“How do I break into Yankee?” I hear that question over and over from hopeful writers. Through the years, I’ve spoken to hundreds of freelancers at writers’ conferences, as well as on the phone and through letters and e-mails. The earnestness and hope in that question are not to be taken lightly.
The desire to be published runs wide and deep among us, and Yankee, for many people, has seemed like part of the family. Even a colleague, when she finally saw her byline in the July/August issue, confessed to me the other day, “It was one of my dreams, to be published in Yankee.”
The other day I gave a speech to the Sanford-Springvale, Maine, Chamber of Commerce. I enjoy this part of my job: getting out, meeting the people of New England, the very heart of why Yankee Magazine matters. We’re not an abstract part of their lives; many of the people I meet grew up with Yankee in their homes, and now their own children are doing the same.

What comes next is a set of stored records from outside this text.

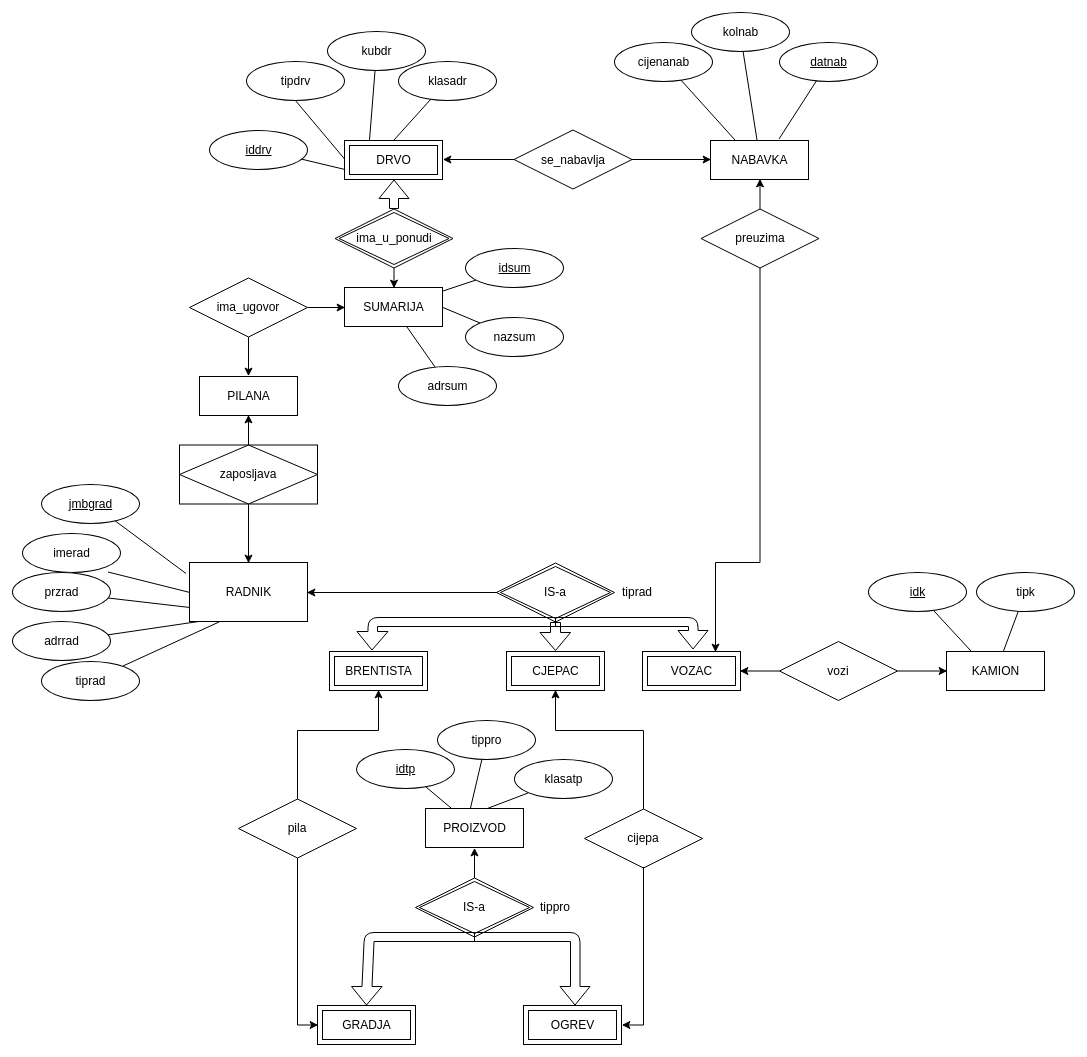
<!DOCTYPE html>
<html lang="sr-Latn">
<head>
<meta charset="utf-8">
<title>ER dijagram</title>
<style>
:root { --ink: #000; --paper: #fff; }
* { box-sizing: border-box; margin: 0; }
body { width: 1087px; height: 1057px; overflow: hidden; background: var(--paper); }
.diagram { position: relative; width: 1087px; height: 1057px; overflow: hidden; color: var(--ink); font: 12px/14px "Liberation Sans", Arial, sans-serif; }
.shapes { position: absolute; inset: 0; fill: none; stroke: var(--ink); stroke-width: 1; }
.arrowhead { fill: var(--ink); }
.directed { marker-end: url(#arrow); }
.two-way { marker-start: url(#arrow); marker-end: url(#arrow); }
.node { position: absolute; left: var(--x); top: var(--y); width: 99px; height: 40px; display: flex; align-items: center; justify-content: center; white-space: nowrap; }
.attribute, .entity { background: var(--paper); border: 1px solid var(--ink); }
.attribute { border-radius: 50%; }
.key { text-decoration: underline; }
.weak::after { content: ""; position: absolute; inset: 4px; border: 1px solid var(--ink); }
.large { width: 119px; height: 60px; }
.relation { width: 118px; height: 60px; }
.note { width: auto; height: 14px; }
</style>
</head>
<body>
<main class="diagram">
<svg class="shapes" width="1087" height="1057" viewBox="0 0 1087 1057" aria-hidden="true">
  <defs>
    <marker id="arrow" markerUnits="userSpaceOnUse" markerWidth="10" markerHeight="10" refX="8" refY="5" orient="auto-start-reverse" viewBox="0 0 10 10">
      <path class="arrowhead" d="M8 5 1 1.5 2.8 5 1 8.5Z"/>
    </marker>
    <polygon id="diamond" points="0,-29.5 59,0 0,29.5 -59,0"/>
    <g id="weak-diamond">
      <use href="#diamond"/>
      <polygon points="0,-26 55,0 0,26 -55,0"/>
    </g>
  </defs>

  <g id="attribute-lines">
    <path d="M301 159 345 169.500M295 100 345 159.500M375 71 369.500 140M431 99 394 140"/>
    <path d="M680 79 735 140M743 51 757 140M817 80 779 139"/>
    <path d="M476 280 443 291M480 323 443 307.500M435 367 407 327"/>
    <path d="M114 520 186 573.500M108 572 190 592.500M108 598 190 607.500M107 635 202 621M123 666 219 622"/>
    <path d="M934 611 971 651M1018 612 1003.500 651"/>
    <path d="M426 787 451 808M482 759 470.500 808M528 793 486 809"/>
  </g>

  <g id="connectors">
    <path class="directed" d="M514 159.500H444"/>
    <path class="directed" d="M632 159.500H710"/>
    <path class="directed" d="M760 209V180"/>
    <path class="directed" d="M760 268V562.500H715.500V651"/>
    <path class="directed" d="M394 268V287"/>
    <path class="directed" d="M307.500 307.500H344"/>
    <path class="directed" d="M248.500 337V375"/>
    <path class="directed" d="M248.500 445V416"/>
    <path class="directed" d="M248.500 504V562"/>
    <path class="directed" d="M497 592.500H308"/>
    <path class="directed" d="M779.500 671H741"/>
    <path class="directed" d="M897.500 671H946"/>
    <path class="directed" d="M297.500 799V730.500H378.500V691"/>
    <path class="directed" d="M297.500 858V1025H317"/>
    <path class="directed" d="M643.500 809V730.500H555.500V691"/>
    <path class="directed" d="M643.500 867V1025H623"/>
    <path class="directed" d="M474.500 878V849"/>
  </g>

  <g id="relationships">
    <use href="#diamond" x="573" y="159.500"/>
    <use href="#diamond" x="760" y="238.500"/>
    <use href="#weak-diamond" x="394" y="238.500"/>
    <use href="#diamond" x="248.500" y="307.500"/>
    <rect x="179.500" y="445" width="138" height="59"/>
    <polygon points="248.500,445 317.500,474.500 248.500,504 179.500,474.500"/>
    <use href="#weak-diamond" x="555.500" y="592.500"/>
    <use href="#diamond" x="838.500" y="671"/>
    <use href="#diamond" x="297.500" y="828.500"/>
    <use href="#diamond" x="643.500" y="838.500"/>
    <use href="#weak-diamond" x="474.500" y="907.500"/>
  </g>

  <g id="block-arrows">
    <path d="M389.500 208.500V198.500H379L394 180 409 198.500H398.500V208.500Z"/>
    <path d="M555.500 617.500H378Q368 617.500 368 627.500V631.500H357L372 650 388 631.500H377.500V626.500H555.500Z"/>
    <path d="M555.500 617.500H688Q698 617.500 698 627.500V630.500H708L693 649 678 630.500H688.500V626.500H555.500Z"/>
    <path d="M550.500 622.500V632.500H540L555.500 650.500 570.500 632.500H560.500V622.500Z"/>
    <path d="M474.500 932.500H374Q364 932.500 364 942.500L362 986.500H351.500L366.500 1005 382 986.500H372L374 941.500H474.500Z"/>
    <path d="M474.500 932.500H570Q580 932.500 580 942.500V986.500H590L575 1005 560 986.500H570.500V941.500H474.500Z"/>
  </g>
</svg>

<div class="node attribute key" style="--x:209px;--y:130px">iddrv</div>
<div class="node attribute" style="--x:246px;--y:61px">tipdrv</div>
<div class="node attribute" style="--x:327px;--y:31px">kubdr</div>
<div class="node attribute" style="--x:398px;--y:61px">klasadr</div>
<div class="node entity weak" style="--x:344px;--y:140px">DRVO</div>

<div class="node attribute" style="--x:614px;--y:42px">cijenanab</div>
<div class="node attribute" style="--x:691px;--y:12px">kolnab</div>
<div class="node attribute key" style="--x:779px;--y:42px">datnab</div>
<div class="node entity" style="--x:710px;--y:140px">NABAVKA</div>

<div class="node attribute key" style="--x:465px;--y:248px">idsum</div>
<div class="node attribute" style="--x:465px;--y:317px">nazsum</div>
<div class="node attribute" style="--x:398px;--y:366px">adrsum</div>
<div class="node entity" style="--x:344px;--y:287px">SUMARIJA</div>
<div class="node entity" style="--x:199px;--y:376px">PILANA</div>

<div class="node attribute key" style="--x:41px;--y:484px">jmbgrad</div>
<div class="node attribute" style="--x:22px;--y:533px">imerad</div>
<div class="node attribute" style="--x:12px;--y:572px">przrad</div>
<div class="node attribute" style="--x:12px;--y:621px">adrrad</div>
<div class="node attribute" style="--x:41px;--y:661px">tiprad</div>
<div class="node entity large" style="--x:189px;--y:562px">RADNIK</div>

<div class="node entity weak" style="--x:329px;--y:651px">BRENTISTA</div>
<div class="node entity weak" style="--x:506px;--y:651px">CJEPAC</div>
<div class="node entity weak" style="--x:642px;--y:651px">VOZAC</div>

<div class="node attribute key" style="--x:868px;--y:572px">idk</div>
<div class="node attribute" style="--x:976px;--y:572px">tipk</div>
<div class="node entity" style="--x:946px;--y:651px">KAMION</div>

<div class="node attribute key" style="--x:356px;--y:749px">idtp</div>
<div class="node attribute" style="--x:437px;--y:720px">tippro</div>
<div class="node attribute" style="--x:514px;--y:759px">klasatp</div>
<div class="node entity" style="--x:425px;--y:808px">PROIZVOD</div>
<div class="node entity weak" style="--x:317px;--y:1005px">GRADJA</div>
<div class="node entity weak" style="--x:523px;--y:1005px">OGREV</div>

<div class="node relation" style="--x:514px;--y:130px">se_nabavlja</div>
<div class="node relation" style="--x:701px;--y:208px">preuzima</div>
<div class="node relation" style="--x:335px;--y:208px">ima_u_ponudi</div>
<div class="node relation" style="--x:189px;--y:277px">ima_ugovor</div>
<div class="node relation" style="--x:189px;--y:444px">zaposljava</div>
<div class="node relation" style="--x:496px;--y:562px">IS-a</div>
<div class="node relation" style="--x:779px;--y:641px">vozi</div>
<div class="node relation" style="--x:238px;--y:798px">pila</div>
<div class="node relation" style="--x:584px;--y:808px">cijepa</div>
<div class="node relation" style="--x:415px;--y:877px">IS-a</div>
<div class="node note" style="--x:622px;--y:585px">tiprad</div>
<div class="node note" style="--x:540px;--y:900px">tippro</div>
</main>
</body>
</html>
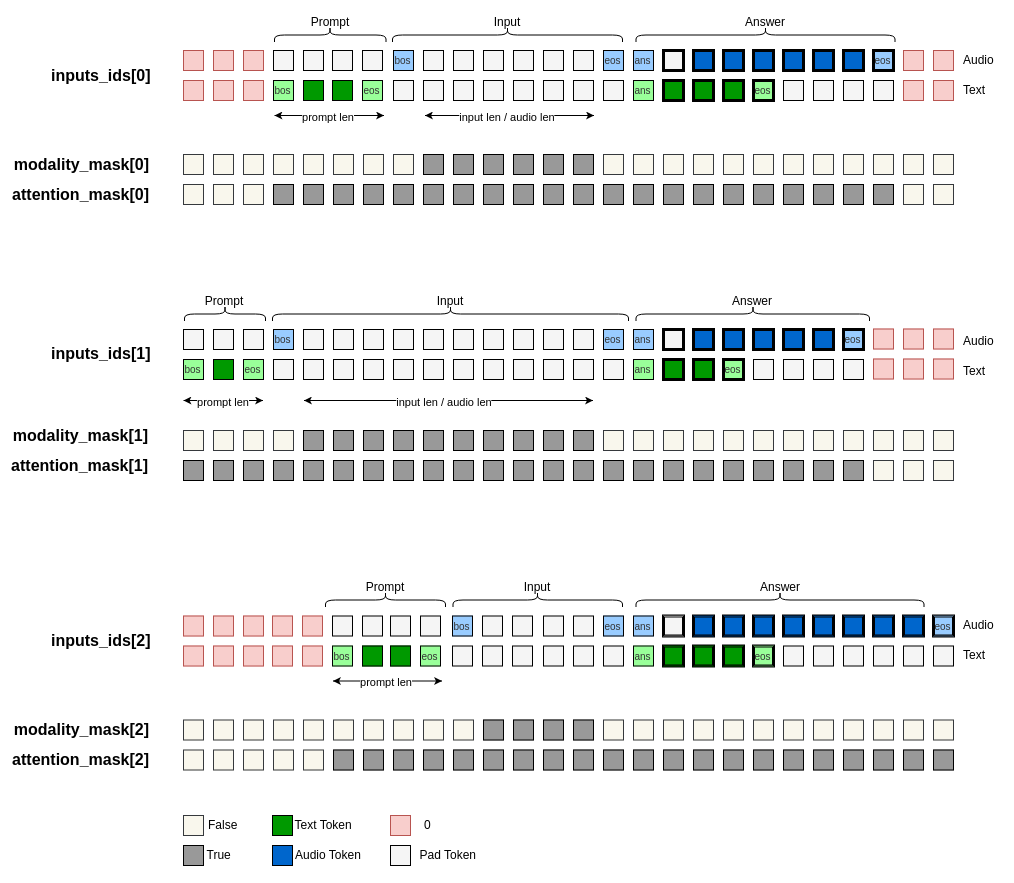
<!DOCTYPE html>
<html lang="en">
<head>
<meta charset="utf-8">
<title>Token layout and masks</title>
<style>
:root{--ink:#000;--pad:#f5f5f5;--zero:#f8cecc;--zero-line:#b85450;--false:#f9f7ed;--false-line:#36393d;--true:#999;--text:#090;--audio:#06c;--text-mark:#9f9;--audio-mark:#9cf}
*{box-sizing:border-box}
body{margin:0;background:#fff}
main{position:relative;width:1014px;height:883px;padding-top:50px;overflow:hidden;background:#fff;color:var(--ink);font:12px/14px "Liberation Sans",Arial,sans-serif}
.block{display:grid;grid-template-columns:183px 780px auto;row-gap:9px;align-items:center}
.sequence{display:grid;row-gap:53px;margin-bottom:124px}
.second{row-gap:50px;margin-bottom:134px}
.third{margin-bottom:45px}
.name{margin:0;padding-right:34px;text-align:right;font-size:16px;font-weight:bold;line-height:18px}
.ids .name{grid-row:span 2;padding-right:32.5px}
.second .name{position:relative;top:-1px}
.second .masks .name{top:-5px;padding-right:35px}
.side{position:relative;top:-1px}
.second .side{top:1px}
.row{display:grid;grid-template-columns:repeat(26,30px);height:21px}
.first .ids .row{grid-template-columns:repeat(4,30px) 29px 30px 31px repeat(19,30px)}
.third .row{transform:translateY(.5px)}
.third .ids .row{grid-template-columns:30px 30px 29px 30px 30px 30px 28px 30px 32px 30px 30px 31px repeat(14,30px)}
i{display:flex;align-items:center;justify-content:center;width:21px;height:21px;padding-right:2px;border:1px solid var(--ink);background:var(--pad);font-style:normal;font-size:10px;line-height:12px;color:#333}
.zero{background:var(--zero);border-color:var(--zero-line)}
.second .zero{transform:translateY(-.5px)}
.false{background:var(--false);border-color:var(--false-line)}
.true{background:var(--true)}
.text{background:var(--text)}
.audio{background:var(--audio)}
.tm{background:var(--text-mark)}
.am{background:var(--audio-mark)}
.new{box-shadow:0 0 0 1px var(--ink),inset 0 0 0 1px var(--ink)}
.legend{display:grid;grid-template-columns:89px 118px auto;gap:9px 0;margin-left:183px}
.legend div{display:flex;align-items:center;white-space:nowrap}
.legend span{position:relative;top:-1px;margin-left:var(--space,2px)}
.lines{position:absolute;left:0;top:0;fill:none;stroke:var(--ink)}
.tag{position:absolute;transform:translate(-50%,-50%);white-space:nowrap}
.length{background:#fff;font-size:11px;line-height:12px}
</style>
</head>
<body>
<main>
<section class="sequence first">
<div class="block ids">
<h2 class="name">inputs_ids[0]</h2>
<div class="row"><i class="zero"></i><i class="zero"></i><i class="zero"></i><i></i><i></i><i></i><i></i><i class="am">bos</i><i></i><i></i><i></i><i></i><i></i><i></i><i class="am">eos</i><i class="am">ans</i><i class="new"></i><i class="audio new"></i><i class="audio new"></i><i class="audio new"></i><i class="audio new"></i><i class="audio new"></i><i class="audio new"></i><i class="am new">eos</i><i class="zero"></i><i class="zero"></i></div>
<span class="side">Audio</span>
<div class="row"><i class="zero"></i><i class="zero"></i><i class="zero"></i><i class="tm">bos</i><i class="text"></i><i class="text"></i><i class="tm">eos</i><i></i><i></i><i></i><i></i><i></i><i></i><i></i><i></i><i class="tm">ans</i><i class="text new"></i><i class="text new"></i><i class="text new"></i><i class="tm new">eos</i><i></i><i></i><i></i><i></i><i class="zero"></i><i class="zero"></i></div>
<span class="side">Text</span>
</div>
<div class="block masks">
<h3 class="name">modality_mask[0]</h3>
<div class="row"><i class="false"></i><i class="false"></i><i class="false"></i><i class="false"></i><i class="false"></i><i class="false"></i><i class="false"></i><i class="false"></i><i class="true"></i><i class="true"></i><i class="true"></i><i class="true"></i><i class="true"></i><i class="true"></i><i class="false"></i><i class="false"></i><i class="false"></i><i class="false"></i><i class="false"></i><i class="false"></i><i class="false"></i><i class="false"></i><i class="false"></i><i class="false"></i><i class="false"></i><i class="false"></i></div>
<span></span>
<h3 class="name">attention_mask[0]</h3>
<div class="row"><i class="false"></i><i class="false"></i><i class="false"></i><i class="true"></i><i class="true"></i><i class="true"></i><i class="true"></i><i class="true"></i><i class="true"></i><i class="true"></i><i class="true"></i><i class="true"></i><i class="true"></i><i class="true"></i><i class="true"></i><i class="true"></i><i class="true"></i><i class="true"></i><i class="true"></i><i class="true"></i><i class="true"></i><i class="true"></i><i class="true"></i><i class="true"></i><i class="false"></i><i class="false"></i></div>
</div>
</section>

<section class="sequence second">
<div class="block ids">
<h2 class="name">inputs_ids[1]</h2>
<div class="row"><i></i><i></i><i></i><i class="am">bos</i><i></i><i></i><i></i><i></i><i></i><i></i><i></i><i></i><i></i><i></i><i class="am">eos</i><i class="am">ans</i><i class="new"></i><i class="audio new"></i><i class="audio new"></i><i class="audio new"></i><i class="audio new"></i><i class="audio new"></i><i class="am new">eos</i><i class="zero"></i><i class="zero"></i><i class="zero"></i></div>
<span class="side">Audio</span>
<div class="row"><i class="tm">bos</i><i class="text"></i><i class="tm">eos</i><i></i><i></i><i></i><i></i><i></i><i></i><i></i><i></i><i></i><i></i><i></i><i></i><i class="tm">ans</i><i class="text new"></i><i class="text new"></i><i class="tm new">eos</i><i></i><i></i><i></i><i></i><i class="zero"></i><i class="zero"></i><i class="zero"></i></div>
<span class="side">Text</span>
</div>
<div class="block masks">
<h3 class="name">modality_mask[1]</h3>
<div class="row"><i class="false"></i><i class="false"></i><i class="false"></i><i class="false"></i><i class="true"></i><i class="true"></i><i class="true"></i><i class="true"></i><i class="true"></i><i class="true"></i><i class="true"></i><i class="true"></i><i class="true"></i><i class="true"></i><i class="false"></i><i class="false"></i><i class="false"></i><i class="false"></i><i class="false"></i><i class="false"></i><i class="false"></i><i class="false"></i><i class="false"></i><i class="false"></i><i class="false"></i><i class="false"></i></div>
<span></span>
<h3 class="name">attention_mask[1]</h3>
<div class="row"><i class="true"></i><i class="true"></i><i class="true"></i><i class="true"></i><i class="true"></i><i class="true"></i><i class="true"></i><i class="true"></i><i class="true"></i><i class="true"></i><i class="true"></i><i class="true"></i><i class="true"></i><i class="true"></i><i class="true"></i><i class="true"></i><i class="true"></i><i class="true"></i><i class="true"></i><i class="true"></i><i class="true"></i><i class="true"></i><i class="true"></i><i class="false"></i><i class="false"></i><i class="false"></i></div>
</div>
</section>

<section class="sequence third">
<div class="block ids">
<h2 class="name">inputs_ids[2]</h2>
<div class="row"><i class="zero"></i><i class="zero"></i><i class="zero"></i><i class="zero"></i><i class="zero"></i><i></i><i></i><i></i><i></i><i class="am">bos</i><i></i><i></i><i></i><i></i><i class="am">eos</i><i class="am">ans</i><i class="new"></i><i class="audio new"></i><i class="audio new"></i><i class="audio new"></i><i class="audio new"></i><i class="audio new"></i><i class="audio new"></i><i class="audio new"></i><i class="audio new"></i><i class="am new">eos</i></div>
<span class="side">Audio</span>
<div class="row"><i class="zero"></i><i class="zero"></i><i class="zero"></i><i class="zero"></i><i class="zero"></i><i class="tm">bos</i><i class="text"></i><i class="text"></i><i class="tm">eos</i><i></i><i></i><i></i><i></i><i></i><i></i><i class="tm">ans</i><i class="text new"></i><i class="text new"></i><i class="text new"></i><i class="tm new">eos</i><i></i><i></i><i></i><i></i><i></i><i></i></div>
<span class="side">Text</span>
</div>
<div class="block masks">
<h3 class="name">modality_mask[2]</h3>
<div class="row"><i class="false"></i><i class="false"></i><i class="false"></i><i class="false"></i><i class="false"></i><i class="false"></i><i class="false"></i><i class="false"></i><i class="false"></i><i class="false"></i><i class="true"></i><i class="true"></i><i class="true"></i><i class="true"></i><i class="false"></i><i class="false"></i><i class="false"></i><i class="false"></i><i class="false"></i><i class="false"></i><i class="false"></i><i class="false"></i><i class="false"></i><i class="false"></i><i class="false"></i><i class="false"></i></div>
<span></span>
<h3 class="name">attention_mask[2]</h3>
<div class="row"><i class="false"></i><i class="false"></i><i class="false"></i><i class="false"></i><i class="false"></i><i class="true"></i><i class="true"></i><i class="true"></i><i class="true"></i><i class="true"></i><i class="true"></i><i class="true"></i><i class="true"></i><i class="true"></i><i class="true"></i><i class="true"></i><i class="true"></i><i class="true"></i><i class="true"></i><i class="true"></i><i class="true"></i><i class="true"></i><i class="true"></i><i class="true"></i><i class="true"></i><i class="true"></i></div>
</div>
</section>

<section class="legend">
<div style="--space:4px"><i class="false"></i><span>False</span></div>
<div style="--space:1.5px"><i class="text"></i><span>Text Token</span></div>
<div style="--space:13px"><i class="zero"></i><span>0</span></div>
<div style="--space:2.5px"><i class="true"></i><span>True</span></div>
<div><i class="audio"></i><span>Audio Token</span></div>
<div style="--space:8.5px"><i></i><span>Pad Token</span></div>
</section>

<svg class="lines" width="1014" height="883" viewBox="0 0 1014 883" aria-hidden="true">
<defs><marker id="head" viewBox="0 0 8 8" refX="8" refY="4" markerWidth="8" markerHeight="8" orient="auto-start-reverse"><path d="M8 4L0 0L2 4L0 8Z" fill="#000" stroke="none"/></marker></defs>
<g id="braces">
<path d="M274.5 42v-3q0-4 10-4H320q10 0 10-4v-3v3q0 4 10 4H376q10 0 10 4v3"/>
<path d="M392.5 42v-3q0-4 10-4H497.5q10 0 10-4v-3v3q0 4 10 4H612.5q10 0 10 4v3"/>
<path d="M636 42v-3q0-4 10-4H755.5q10 0 10-4v-3v3q0 4 10 4H885q10 0 10 4v3"/>
<path d="M184.5 321v-3q0-4 10-4H215q10 0 10-4v-3v3q0 4 10 4H255.5q10 0 10 4v3"/>
<path d="M272.5 321v-3q0-4 10-4H440.5q10 0 10-4v-3v3q0 4 10 4H618.5q10 0 10 4v3"/>
<path d="M636 321v-3q0-4 10-4H743q10 0 10-4v-3v3q0 4 10 4H859.5q10 0 10 4v3"/>
<path d="M325.5 607v-3q0-4 10-4H375.5q10 0 10-4v-3v3q0 4 10 4H435.5q10 0 10 4v3"/>
<path d="M453 607v-3q0-4 10-4H527.5q10 0 10-4v-3v3q0 4 10 4H612.5q10 0 10 4v3"/>
<path d="M636 607v-3q0-4 10-4H770q10 0 10-4v-3v3q0 4 10 4H914q10 0 10 4v3"/>
</g>
<g id="lengths" marker-start="url(#head)" marker-end="url(#head)">
<path d="M274.5 115.5H384"/><path d="M425 115.5H594"/>
<path d="M183.5 400.5H263"/><path d="M304 400.5H593"/>
<path d="M333 681H442"/>
</g>
</svg>
<span class="tag" style="left:330px;top:22px">Prompt</span>
<span class="tag" style="left:507px;top:22px">Input</span>
<span class="tag" style="left:765px;top:22px">Answer</span>
<span class="tag length" style="left:328px;top:117px">prompt len</span>
<span class="tag length" style="left:507px;top:117px">input len / audio len</span>
<span class="tag" style="left:224px;top:301px">Prompt</span>
<span class="tag" style="left:450px;top:301px">Input</span>
<span class="tag" style="left:752px;top:301px">Answer</span>
<span class="tag length" style="left:223px;top:402px">prompt len</span>
<span class="tag length" style="left:444px;top:402px">input len / audio len</span>
<span class="tag" style="left:385px;top:587px">Prompt</span>
<span class="tag" style="left:537px;top:587px">Input</span>
<span class="tag" style="left:780px;top:587px">Answer</span>
<span class="tag length" style="left:386px;top:682px">prompt len</span>
</main>
</body>
</html>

I met a wonderful, gregarious man who grew up in Sanford, left for a while after high school, and then came back to stay. He told me about his two teenaged children, and his pride in them fairly made his sport coat pop off. He told me about his son, who loves to write. As I was leaving, he pressed a few pages of his son’s writing into my hands and entreated me to read it. “He’d love to write for Yankee,” he said.
I understand, and that’s why I’ve compiled here the “5 Best, Surefire Ways to Get into Yankee.” They’ll seem simple. They’re deceptively difficult to pull off. But it happens. It happens. Stories do come to us “over the transom.” That means we haven’t assigned them. They come like a knock on the door, and we open the envelope and here’s this rare treasure of a story we must accept and publish.
We also receive dozens of queries each month. A query is basically a job interview. If a query is fascinating to read, if the writer shows that he/she has a passion and knowledge of the subject, we’ll often want to know more. This list will serve you well, whether you send a query or a completed manuscript.
1. Know the magazine. A magazine isn’t static. A magazine lives and shows what it is every issue. If you’re going to get in, know what we’re doing now.
2. Write about New England. That seems obvious, since Yankee is “New England’s Magazine,” but a surprising number of submissions arrive that have little to do with the region.
3. Tell us what we don’t know. This is key. Yes, we know New England, but we want to be surprised. If we can be surprised by what you write, we know the readers will be. Take a look at the March/April 2008 issue. The story Hidden Trails of Cape Cod delivers the surprise. It came in with that unexpected knock on the door.
4. Write with authority. This applies to both queries and finished stories. Make sure you show us that you know what you’re writing about. Any one of us can find information now on the Internet. What we want is a real sense that you have a depth of knowledge about whatever it is you write about.
5. Write so that we pay attention to the first words. Again, this is imperative for queries as well as finished stories. Many query writers send us lengthy resumes. The best resume is that page that shows us how you use words, how you want to write the story. We want to discover new writers. It’s why we come into the office every day: to put out a magazine that excites us. The competition is stiff; the bar for what we publish is high. But I have so many stories over the years about unpublished writers breaking in that I know it can happen for you.
See our Submission Guidelines for Writers and Photographers.
Yankee editor Mel Allen is the author of A Coach’s Letter to His Son.